Conditional
I would incarnadine
you would incarnadine
he/she/it would incarnadine
we would incarnadine
you would incarnadine
they would incarnadine
Past Conditional
I would have incarnadined
you would have incarnadined
he/she/it would have incarnadined
we would have incarnadined
you would have incarnadined
they would have incarnadined
ThesaurusAntonymsRelated WordsSynonymsLegend:
Verb1.incarnadine - make flesh-colored
color, color in, colorise, colorize, colour in, colourise, colourize, colour - add color to; "The child colored the drawings"; "Fall colored the trees"; "colorize black and white film"
References in classic literature ?
Cosham (Aunt Millicent) in particular, had that look of heightened, smoothed, incarnadined existence which is proper to elderly ladies paying calls in London about five o'clock in the afternoon.
Beyond her, it smote upon and incarnadined the shining, white, grassless faces of the sand dunes.

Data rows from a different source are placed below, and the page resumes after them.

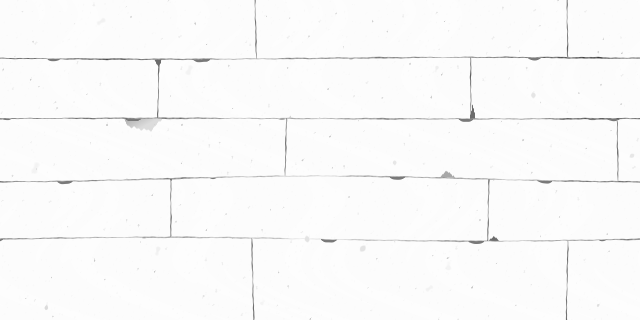
Give the GLSL for this texture, as a WebGL 2 fragment shader.

```glsl
#version 300 es
precision highp float;
// Pale ashlar wall: five courses of long stones with thin, worn dark joints.
// Bed joints bow with sines, head joints are staggered per course, chips hang
// on the joints, and cellular pits of three sizes scatter over the stone faces.

#define STONE vec3(0.992)
#define SOOT vec3(0.20)
#define FIRST_BED 0.2526
#define COURSE_HEIGHT 0.1884
#define JOINT_HALF_WIDTH 0.0016
#define JOINT_WOBBLE 0.0022
#define PIT_DARKNESS 0.26
#define STAIN_DARKNESS 0.17
#define SPALL_X 0.447
#define DOME_X 1.398

uniform vec2 u_resolution;
out vec4 outColor;

const float PI = 3.14159;
// Bow of each bed joint, from the bottom: amplitude and phase.
const vec2 BED_BOW[4] = vec2[4](vec2(.006, 0.), vec2(.009, 1.57), vec2(.001, 0.), vec2(-.003, 0.));
// Two head joints in each course, from the bottom.
const vec2 HEAD_X[5] = vec2[5](vec2(.789, 1.773), vec2(.534, 1.526), vec2(.893, 1.930),
                               vec2(.495, 1.471), vec2(.799, 1.773));

vec3 hash3(vec2 p) {
  vec3 q = fract(p.xyx * vec3(.1031, .1030, .0973));
  q += dot(q, q.yxz + 33.33);
  return fract((q.xxy + q.yzz) * q.zyx);
}

// Layered sines in 0..1.
float ripple(float x, float seed) {
  return .5 + (sin(x + seed) + .7 * sin(2.3 * x + 1.7 * seed) + .5 * sin(5.1 * x + 2.9 * seed)) / 4.4;
}

float bedHeight(int bed, float x) {
  float k = float(bed);
  float bow = BED_BOW[bed].x * sin(PI * x - BED_BOW[bed].y);
  return FIRST_BED + COURSE_HEIGHT * k + bow + JOINT_WOBBLE * (ripple(x * 47., k * 5.) - .5);
}

float stroke(float d, float halfWidth, float px) {
  return clamp((halfWidth - abs(d)) / px + .5, 0., 1.);
}

// Broken edge with one flat side; positive size.y hangs down, negative rises.
float chip(vec2 offset, vec2 size, float px) {
  float depth = -offset.y / size.y, across = offset.x / size.x;
  float profile = 1. - across * across + .5 * (ripple(across * 5., size.x * 90.) - .5);
  float soft = px / abs(size.y);
  return smoothstep(-soft, soft, depth) * smoothstep(-soft, soft, profile - depth);
}

// Cellular scatter of slanted ovals; radius is in canvas units.
float pits(vec2 p, float cells, float chance, float radius, float px) {
  float dark = 0.;
  vec2 home = floor(p * cells);
  for (int j = -1; j <= 1; j++)
    for (int i = -1; i <= 1; i++) {
      vec2 id = home + vec2(i, j);
      vec3 place = hash3(id + cells), look = hash3(id + cells + 71.);
      vec2 o = p - (id + place.xy) / cells;
      float turn = .5 + 1.3 * look.x;
      o = mat2(cos(turn), -sin(turn), sin(turn), cos(turn)) * o;
      float r = radius * mix(.45, 1., look.y);
      float d = length(o * vec2(1., 1.4 + look.z)) + r * .25 * sin(o.x / r * 4. + look.z * 6.) - r;
      float shade = mix(.25, 1., look.z * look.z) * step(place.z, chance);
      dark = max(dark, shade * (1. - smoothstep(-.5 * r - px * .5, px * .5, d)));
    }
  return dark;
}

void main() {
  vec2 p = gl_FragCoord.xy / u_resolution.y;
  float px = 1. / u_resolution.y, dark = 0.;
  int course = 0;

  // Bed joints: uneven strength, with small drips along the lower edge.
  for (int b = 0; b < 4; b++) {
    float k = float(b), d = p.y - bedHeight(b, p.x);
    if (d > 0.) course = b + 1;
    float wear = ripple(p.x * 9., k * 7. + 2.);
    float strength = mix(.38, .62, k / 3.) + .3 * (wear - .5) + .14 * cos(PI * p.x);
    float grit = .65 + .5 * ripple(p.x * 110., k);
    dark = max(dark, strength * grit * stroke(d, JOINT_HALF_WIDTH * (.6 + wear), px));
    float drip = .009 * smoothstep(.72, .95, ripple(p.x * 13., k * 3.7 + 1.));
    dark = max(dark, .65 * stroke(d + drip * .5, drip * .5, px) * smoothstep(.001, .004, drip));
  }

  // Head joints, slightly leaning, with broken corners in the odd courses.
  float c = float(course);
  for (int j = 0; j < 2; j++) {
    float side = float(j), x = HEAD_X[course][j];
    float lean = .05 * (hash3(vec2(c, side)).x - .5) * (p.y - FIRST_BED - COURSE_HEIGHT * (c - .5));
    float d = p.x - x - lean - JOINT_WOBBLE * (ripple(p.y * 60., c + side) - .5);
    float wear = ripple(p.y * 38., c * 3. + side);
    dark = max(dark, (.4 + .4 * wear) * stroke(d, JOINT_HALF_WIDTH * (.65 + .6 * wear), px));
    if (course % 2 == 1) {
      vec2 size = j == 0 ? vec2(.004 * c, .007 * c) : vec2(.021 - .004 * c, -.0125 * c);
      vec2 corner = vec2(x + side * (.024 - .006 * c), bedHeight(course - j, p.x));
      dark = max(dark, .72 * chip(p - corner, size, px));
    }
  }

  // One wide spall below a bed and one small dome above another.
  vec2 spall = p - vec2(SPALL_X, bedHeight(2, p.x));
  float fade = .27 - 2.2 * spall.x + 4. * spall.y;
  dark = max(dark, clamp(fade, .16, .5) * chip(spall, vec2(.062, .038), px));
  dark = max(dark, .42 * chip(p - vec2(DOME_X, bedHeight(1, p.x)), vec2(.024, -.018), px));

  // Pits, broad stains and fine grain on the faces.
  dark = max(dark, PIT_DARKNESS * pits(p, 15., .5, .0065, px));
  dark = max(dark, STAIN_DARKNESS * pits(p, 5., .28, .019, px));
  dark += .025 * pits(p, 48., .6, .006, px);
  dark += .006 * ripple(p.x * 17. + 3. * sin(p.y * 11.), p.y * 23.);

  outColor = vec4(mix(STONE, SOOT, clamp(dark, 0., 1.)), 1.);
}
```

And in "who saw the world incarnadined, the current flowing" (3) not only does the book's title occur, but also what seems a clear reference to William Stafford's "Ceremony," a poem that describes an accidental muskrat bite along a river: